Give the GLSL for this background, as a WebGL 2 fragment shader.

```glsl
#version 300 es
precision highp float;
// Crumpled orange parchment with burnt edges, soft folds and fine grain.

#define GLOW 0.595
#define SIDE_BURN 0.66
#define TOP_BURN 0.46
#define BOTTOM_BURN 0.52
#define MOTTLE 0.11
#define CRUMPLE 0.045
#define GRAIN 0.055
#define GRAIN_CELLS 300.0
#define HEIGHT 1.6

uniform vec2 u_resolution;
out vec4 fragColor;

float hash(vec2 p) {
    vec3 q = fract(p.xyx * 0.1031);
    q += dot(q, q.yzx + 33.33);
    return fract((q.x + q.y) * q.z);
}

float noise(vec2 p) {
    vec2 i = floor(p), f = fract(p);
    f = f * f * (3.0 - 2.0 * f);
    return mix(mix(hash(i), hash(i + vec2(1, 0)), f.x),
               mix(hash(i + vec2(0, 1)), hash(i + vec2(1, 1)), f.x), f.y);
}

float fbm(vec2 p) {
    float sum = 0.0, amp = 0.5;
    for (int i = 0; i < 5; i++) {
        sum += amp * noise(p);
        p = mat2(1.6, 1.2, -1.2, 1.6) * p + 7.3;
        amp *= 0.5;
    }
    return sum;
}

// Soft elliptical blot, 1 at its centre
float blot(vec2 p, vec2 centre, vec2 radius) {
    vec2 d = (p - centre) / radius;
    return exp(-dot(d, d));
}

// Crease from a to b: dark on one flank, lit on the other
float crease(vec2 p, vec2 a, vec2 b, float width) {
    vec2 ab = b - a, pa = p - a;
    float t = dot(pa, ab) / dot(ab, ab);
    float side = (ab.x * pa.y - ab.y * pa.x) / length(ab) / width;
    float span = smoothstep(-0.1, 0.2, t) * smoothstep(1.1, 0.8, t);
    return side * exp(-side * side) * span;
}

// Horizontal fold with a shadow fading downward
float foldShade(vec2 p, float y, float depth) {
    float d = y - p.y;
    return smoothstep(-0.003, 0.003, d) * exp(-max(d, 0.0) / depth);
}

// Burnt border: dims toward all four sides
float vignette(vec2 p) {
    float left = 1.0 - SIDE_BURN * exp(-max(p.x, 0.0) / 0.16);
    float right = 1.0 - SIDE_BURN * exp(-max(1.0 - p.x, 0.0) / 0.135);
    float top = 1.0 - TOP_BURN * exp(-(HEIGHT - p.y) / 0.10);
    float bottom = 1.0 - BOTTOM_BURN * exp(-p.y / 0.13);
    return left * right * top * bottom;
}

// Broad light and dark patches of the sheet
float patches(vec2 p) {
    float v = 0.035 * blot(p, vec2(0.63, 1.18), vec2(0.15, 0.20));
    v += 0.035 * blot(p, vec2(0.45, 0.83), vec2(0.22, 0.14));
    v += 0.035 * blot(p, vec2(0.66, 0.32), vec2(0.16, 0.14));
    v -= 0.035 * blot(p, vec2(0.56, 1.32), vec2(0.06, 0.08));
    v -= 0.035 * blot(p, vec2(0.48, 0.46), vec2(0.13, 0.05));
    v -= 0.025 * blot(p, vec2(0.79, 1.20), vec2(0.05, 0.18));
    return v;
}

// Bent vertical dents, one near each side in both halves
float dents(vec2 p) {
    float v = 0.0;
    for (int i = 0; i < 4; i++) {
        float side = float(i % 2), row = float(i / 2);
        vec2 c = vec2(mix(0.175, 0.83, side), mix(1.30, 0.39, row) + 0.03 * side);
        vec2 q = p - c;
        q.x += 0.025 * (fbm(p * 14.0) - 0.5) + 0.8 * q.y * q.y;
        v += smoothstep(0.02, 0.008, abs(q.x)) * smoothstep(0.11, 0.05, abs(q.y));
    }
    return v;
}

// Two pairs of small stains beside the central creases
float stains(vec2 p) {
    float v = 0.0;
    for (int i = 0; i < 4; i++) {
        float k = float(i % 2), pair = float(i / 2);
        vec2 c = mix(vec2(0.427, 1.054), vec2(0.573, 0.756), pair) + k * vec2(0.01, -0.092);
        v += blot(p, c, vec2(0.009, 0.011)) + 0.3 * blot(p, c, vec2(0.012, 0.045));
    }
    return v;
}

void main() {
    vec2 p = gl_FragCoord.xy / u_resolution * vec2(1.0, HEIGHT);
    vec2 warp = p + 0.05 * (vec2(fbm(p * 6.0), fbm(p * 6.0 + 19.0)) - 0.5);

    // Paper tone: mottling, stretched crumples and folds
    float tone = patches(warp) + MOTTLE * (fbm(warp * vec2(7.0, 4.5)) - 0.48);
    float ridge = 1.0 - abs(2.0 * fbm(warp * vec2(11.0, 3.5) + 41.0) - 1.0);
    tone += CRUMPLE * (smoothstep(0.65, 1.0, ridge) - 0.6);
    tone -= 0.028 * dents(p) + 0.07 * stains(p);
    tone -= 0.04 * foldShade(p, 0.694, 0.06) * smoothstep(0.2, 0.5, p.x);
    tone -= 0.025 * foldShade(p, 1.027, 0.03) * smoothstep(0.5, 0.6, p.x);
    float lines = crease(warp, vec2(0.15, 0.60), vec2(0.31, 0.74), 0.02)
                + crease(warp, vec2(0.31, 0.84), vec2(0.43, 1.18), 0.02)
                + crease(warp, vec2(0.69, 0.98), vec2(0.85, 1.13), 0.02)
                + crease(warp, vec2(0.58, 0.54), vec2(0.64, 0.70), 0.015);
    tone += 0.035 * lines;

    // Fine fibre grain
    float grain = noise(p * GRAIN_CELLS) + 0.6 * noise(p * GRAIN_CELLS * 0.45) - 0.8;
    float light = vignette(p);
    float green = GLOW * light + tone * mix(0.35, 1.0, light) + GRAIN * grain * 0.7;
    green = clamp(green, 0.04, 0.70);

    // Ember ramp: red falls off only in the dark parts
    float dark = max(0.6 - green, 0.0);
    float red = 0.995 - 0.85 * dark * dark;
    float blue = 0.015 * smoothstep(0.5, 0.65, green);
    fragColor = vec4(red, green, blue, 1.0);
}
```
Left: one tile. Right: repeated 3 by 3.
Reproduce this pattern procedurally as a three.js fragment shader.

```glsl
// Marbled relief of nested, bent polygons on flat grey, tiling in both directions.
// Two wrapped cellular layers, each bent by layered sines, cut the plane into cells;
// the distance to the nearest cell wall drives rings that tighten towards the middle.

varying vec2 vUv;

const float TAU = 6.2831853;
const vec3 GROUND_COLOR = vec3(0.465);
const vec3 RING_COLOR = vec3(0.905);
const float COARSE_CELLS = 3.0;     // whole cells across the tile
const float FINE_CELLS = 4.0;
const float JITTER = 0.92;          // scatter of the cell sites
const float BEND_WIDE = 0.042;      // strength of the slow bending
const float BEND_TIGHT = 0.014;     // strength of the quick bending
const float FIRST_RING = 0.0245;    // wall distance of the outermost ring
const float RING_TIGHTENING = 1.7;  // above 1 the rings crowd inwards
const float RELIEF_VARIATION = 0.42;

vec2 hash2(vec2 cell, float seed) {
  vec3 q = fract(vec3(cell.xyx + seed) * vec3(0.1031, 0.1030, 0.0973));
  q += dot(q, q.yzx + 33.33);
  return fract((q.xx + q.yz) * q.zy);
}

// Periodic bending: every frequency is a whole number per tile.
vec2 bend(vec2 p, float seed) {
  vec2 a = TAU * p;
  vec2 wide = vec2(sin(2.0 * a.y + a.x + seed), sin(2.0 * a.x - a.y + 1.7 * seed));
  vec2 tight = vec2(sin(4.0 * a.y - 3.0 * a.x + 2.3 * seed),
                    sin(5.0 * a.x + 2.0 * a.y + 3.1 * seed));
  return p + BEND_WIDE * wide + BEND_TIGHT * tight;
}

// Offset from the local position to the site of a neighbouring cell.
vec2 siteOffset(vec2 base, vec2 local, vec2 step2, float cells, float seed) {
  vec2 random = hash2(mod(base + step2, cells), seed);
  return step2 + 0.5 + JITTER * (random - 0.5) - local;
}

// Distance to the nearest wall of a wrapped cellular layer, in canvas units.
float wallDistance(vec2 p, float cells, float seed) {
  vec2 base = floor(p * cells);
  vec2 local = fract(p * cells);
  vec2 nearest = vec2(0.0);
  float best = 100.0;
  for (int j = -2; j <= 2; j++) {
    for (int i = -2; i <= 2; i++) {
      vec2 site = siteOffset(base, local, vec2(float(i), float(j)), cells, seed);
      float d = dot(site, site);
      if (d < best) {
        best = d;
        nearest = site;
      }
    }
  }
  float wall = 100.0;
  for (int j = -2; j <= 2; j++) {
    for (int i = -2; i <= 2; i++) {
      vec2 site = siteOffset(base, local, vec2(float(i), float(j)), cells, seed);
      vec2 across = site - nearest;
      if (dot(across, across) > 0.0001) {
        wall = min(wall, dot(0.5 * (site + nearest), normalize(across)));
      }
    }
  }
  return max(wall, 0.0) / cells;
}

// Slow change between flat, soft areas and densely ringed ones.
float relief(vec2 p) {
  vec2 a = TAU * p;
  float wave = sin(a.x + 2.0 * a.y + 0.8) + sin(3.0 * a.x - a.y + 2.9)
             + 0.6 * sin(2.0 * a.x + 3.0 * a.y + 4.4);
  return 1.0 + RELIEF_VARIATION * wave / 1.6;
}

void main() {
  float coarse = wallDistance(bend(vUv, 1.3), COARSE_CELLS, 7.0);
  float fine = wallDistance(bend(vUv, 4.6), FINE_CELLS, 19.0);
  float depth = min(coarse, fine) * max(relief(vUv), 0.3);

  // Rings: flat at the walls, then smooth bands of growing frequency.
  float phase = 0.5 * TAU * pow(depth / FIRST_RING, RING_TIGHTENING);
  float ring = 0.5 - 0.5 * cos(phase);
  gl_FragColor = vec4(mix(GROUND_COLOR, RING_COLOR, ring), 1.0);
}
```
+--
TASK TO CARRY OUT: Read the data above. Pull out each line in which the string "seed" appears.

ANSWER AREA:
vec2 hash2(vec2 cell, float seed) {
  vec3 q = fract(vec3(cell.xyx + seed) * vec3(0.1031, 0.1030, 0.0973));
vec2 bend(vec2 p, float seed) {
  vec2 wide = vec2(sin(2.0 * a.y + a.x + seed), sin(2.0 * a.x - a.y + 1.7 * seed));
  vec2 tight = vec2(sin(4.0 * a.y - 3.0 * a.x + 2.3 * seed),
                    sin(5.0 * a.x + 2.0 * a.y + 3.1 * seed));
vec2 siteOffset(vec2 base, vec2 local, vec2 step2, float cells, float seed) {
  vec2 random = hash2(mod(base + step2, cells), seed);
float wallDistance(vec2 p, float cells, float seed) {
      vec2 site = siteOffset(base, local, vec2(float(i), float(j)), cells, seed);
      vec2 site = siteOffset(base, local, vec2(float(i), float(j)), cells, seed);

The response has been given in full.